Now, there are more colleges, there are more admissions into schools and universities in the Niger Delta today than they were eight years ago. Let us acknowledge where progress has been made and say yes, we have made progress, but there is need to make more progress and then, we make more.
What would you say has been you biggest achievement?
That there is hope for every Nigerian today. When we came in eight years ago, there was disillusion, there was despair, many Nigerians were out and were not prepared to come back.
After eight years in charge, what advice do you have for the new man waiting in the wings?

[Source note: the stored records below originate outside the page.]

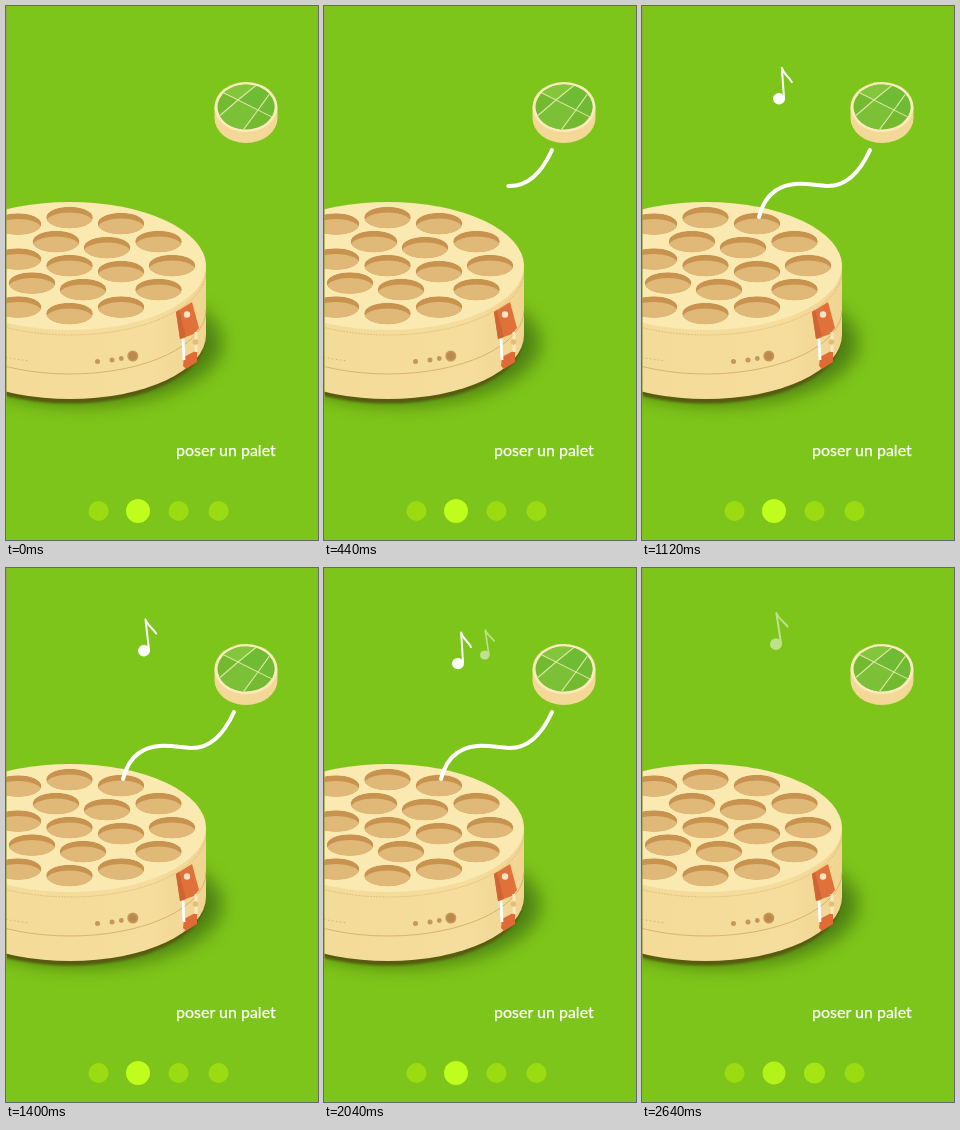
Recreate the animation shown at these times as an HTML page. Size 312 px wide and 534 px high, loop 2680 ms.

```html
<!DOCTYPE html>
<html lang="fr">
<head>
<meta charset="utf-8">
<title>poser un palet</title>
<style>
  html, body { margin: 0; width: 100%; height: 100%; overflow: hidden; background: #7ec51b; }
  svg { display: block; width: 312px; height: 534px; }
  text { font: 400 16px Lato, sans-serif; fill: #fff; stroke: #fff; stroke-width: .25px; }
  .dot { fill: #9bdb12; }
</style>
</head>
<body>
<svg viewBox="0 0 312 534">
  <defs>
    <filter id="glow" x="-20%" y="-40%" width="140%" height="180%"><feGaussianBlur stdDeviation="9"/></filter>
    <filter id="soft" x="-5%" y="-5%" width="110%" height="110%"><feGaussianBlur stdDeviation="1"/></filter>
    <linearGradient id="side">
      <stop offset="0" stop-color="#f3da98"/>
      <stop offset=".8" stop-color="#f5dd9d"/>
      <stop offset="1" stop-color="#f1d491"/>
    </linearGradient>
    <clipPath id="face"><ellipse cx="240" cy="101" rx="28.5" ry="22.5"/></clipPath>
    <clipPath id="pit"><ellipse rx="23.3" ry="10.8"/></clipPath>
    <g id="hole" clip-path="url(#pit)">
      <ellipse rx="23.3" ry="10.8" fill="#c8924f"/>
      <ellipse cy="5.5" rx="24" ry="10.5" fill="#e0b877"/>
    </g>
    <g id="note">
      <ellipse rx="6" ry="5.7" fill="#fff"/>
      <path d="M5 -1L3.2 -31C5 -24 10.500 -22 13 -16.500" fill="none" stroke="#fff" stroke-width="2" stroke-linejoin="round" stroke-linecap="round"/>
    </g>
  </defs>

  <rect width="312" height="534" fill="#7ec51b"/>

  <g id="box">
    <ellipse cx="77" cy="337" rx="139" ry="62" fill="#365c08" opacity=".65" filter="url(#glow)"/>
    <ellipse cx="64" cy="333" rx="135" ry="64.500" fill="#575c10" filter="url(#soft)"/>
    <path d="M-72 260V329A136 64 0 0 0 200 329V260Z" fill="url(#side)"/>
    <ellipse cx="64" cy="260" rx="136" ry="64" fill="#fae9b0"/>
    <g fill="none" stroke="#d3a866" stroke-width=".8">
      <path d="M-72 265A136 64 0 0 0 200 265" stroke-dasharray="2 1" opacity=".65"/>
      <path d="M-72 304A136 64 0 0 0 200 304"/>
      <path d="M0 351.5L23 355" stroke-dasharray="1.5 2.5"/>
    </g>
    <g fill="#c69758">
      <circle cx="91.5" cy="355.5" r="2.5"/>
      <circle cx="106" cy="354" r="2.5"/>
      <circle cx="115.3" cy="352.5" r="2.4"/>
      <circle cx="126.8" cy="350" r="5.5"/>
      <circle cx="126.8" cy="350" r="3.8" fill="#b98a4c"/>
    </g>
    <path d="M170 306L186 296L193 322L188 328L174 333Z" fill="#e0713b"/>
    <path d="M170 306L174 333L180 331L173 304Z" fill="#cf6532"/>
    <circle cx="181" cy="308.5" r="3.2" fill="#f9e4c4"/>
    <path d="M178 351L191 344V356L180 363L177 360Z" fill="#df6b36"/>
    <path d="M177 333L178 354" stroke="#fff" stroke-width="2.8"/>
    <path d="M190 326V346" stroke="#fae9bf" stroke-width="3"/>
    <circle cx="189.5" cy="336" r="2.8" fill="#e5bd7b"/>
  </g>

  <g id="palet">
    <path d="M208.5 101V112A31.5 25 0 0 0 271.5 112V101Z" fill="#f3d898"/>
    <ellipse cx="240" cy="101" rx="31.5" ry="25" fill="#faebbb"/>
    <g clip-path="url(#face)">
      <rect x="208" y="76" width="64" height="50" fill="#73ba30"/>
      <path d="M208 76H254L232 94L212 84Z" fill="#83c63c"/>
      <path d="M232 94L252 104L236 126L212 112Z" fill="#7bc036"/>
      <path d="M254 78L272 80V114L252 104L232 94Z" fill="#70bb34"/>
      <path d="M212 84L270 113M211 112L232 94L253 77M235 127L252 104L267 83" fill="none" stroke="#dfe9a6" stroke-width="1.1"/>
    </g>
  </g>

  <path id="trail" d="M228 144C218 166 204 181 184 180C166 178.500 149 174 133 185C125 190.500 120 199 117 211" pathLength="1" fill="none" stroke="#fff" stroke-width="4" stroke-linecap="round"/>
  <g id="notes"></g>

  <text x="170" y="450">poser un palet</text>
  <circle class="dot" cx="92.500" cy="505" r="10"/>
  <circle id="active" cx="132" cy="505" r="12"/>
  <circle id="next" cx="172.500" cy="505" r="10"/>
  <circle class="dot" cx="212.500" cy="505" r="10"/>
  <path d="M.5 0V395" stroke="#9aa548" opacity=".7"/>
</svg>
<script>
const LOOP = 2680;
const $ = id => document.getElementById(id);
const clamp = v => Math.max(0, Math.min(1, v));
const span = (t, a, b) => clamp((t - a) / (b - a));
const mix = (a, b, p) => a + (b - a) * p;
const set = (el, attrs) => { for (const k in attrs) el.setAttribute(k, attrs[k]); };
const color = (a, b, p) => `rgb(${a.map((v, i) => Math.round(mix(v, b[i], p)))})`;

function use(id, parent) {
  const el = document.createElementNS('http://www.w3.org/2000/svg', 'use');
  el.setAttribute('href', '#' + id);
  return parent.appendChild(el);
}

const holes = [
  [12, 218], [63.5, 211.5], [115, 217.5], [50, 235.5], [101, 241.5], [152.5, 235.5],
  [12, 253], [63.5, 259.5], [115, 265.5], [166, 259.5], [26, 277], [77, 283.5],
  [152.5, 283.5], [12, 301], [63.5, 307.5], [115, 301]
];
for (const [x, y] of holes) set(use('hole', $('box')), { transform: `translate(${x} ${y})` });

// Each note drifts up, tilts a little and fades at the end of its life.
const notes = [
  { start: 920, life: 820, x: [136.3, 139.2], y: [100, 70.5], size: 1 },
  { start: 1500, life: 640, x: [163.6, 160.3], y: [120, 81], size: 0.8 },
  { start: 1920, life: 820, x: [134, 134], y: [99.5, 73], size: 1 }
];
for (const n of notes) n.el = use('note', $('notes'));

const DIM = [155, 219, 18], LIT = [190, 253, 28];

function draw(t) {
  const drawn = 1 - (1 - span(t, 187, 1025)) ** 1.5;
  set($('trail'), {
    'stroke-dasharray': `${drawn} 2`,
    opacity: drawn ? 1 - span(t, 2300, 2560) : 0
  });

  for (const n of notes) {
    const age = t - n.start, p = age / n.life;
    const alpha = age < 0 ? 0 : Math.min(clamp(age / 100), clamp((n.life - age) / 200));
    set(n.el, {
      opacity: alpha,
      transform: `translate(${mix(...n.x, p)} ${mix(...n.y, p)}) rotate(${mix(1, -6, p)}) scale(${n.size})`
    });
  }

  const swap = 0.28 * span(t, 2560, 2640);
  set($('active'), { r: mix(12, 10, swap), fill: color(LIT, DIM, swap) });
  set($('next'), { r: mix(10, 12, swap), fill: color(DIM, LIT, swap) });
}

const begin = performance.now();
function tick() {
  draw((performance.now() - begin) % LOOP);
  requestAnimationFrame(tick);
}
tick();
</script>
</body>
</html>
```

I will say, study what we have done and continue to build on the good foundation. I will not expect that the new man will take everything lock, stock and barrel, but there are a lot of cushions on which he can continue to build; if he does that, then we are there.
How do you think the people of Nigeria will look back on your achievement?
The way they looked back at me after I had left government as a military leader. That time, people were more critical than this time, but I would not have been invited back, if people at the end of the day had realised that there was not a lot of good done during that time.
When people look at the eight years in perspective, two, three, five years from now, they would say 'oh, how wrong were some Nigerians when they were criticising me'.
Do you say that with great certainty?
With absolute certainty.
And what next after politics?
I'll go back to my farm. I am a farmer. I was called out of my farm. I will go back to the farm. I am looking forward to going back to farming.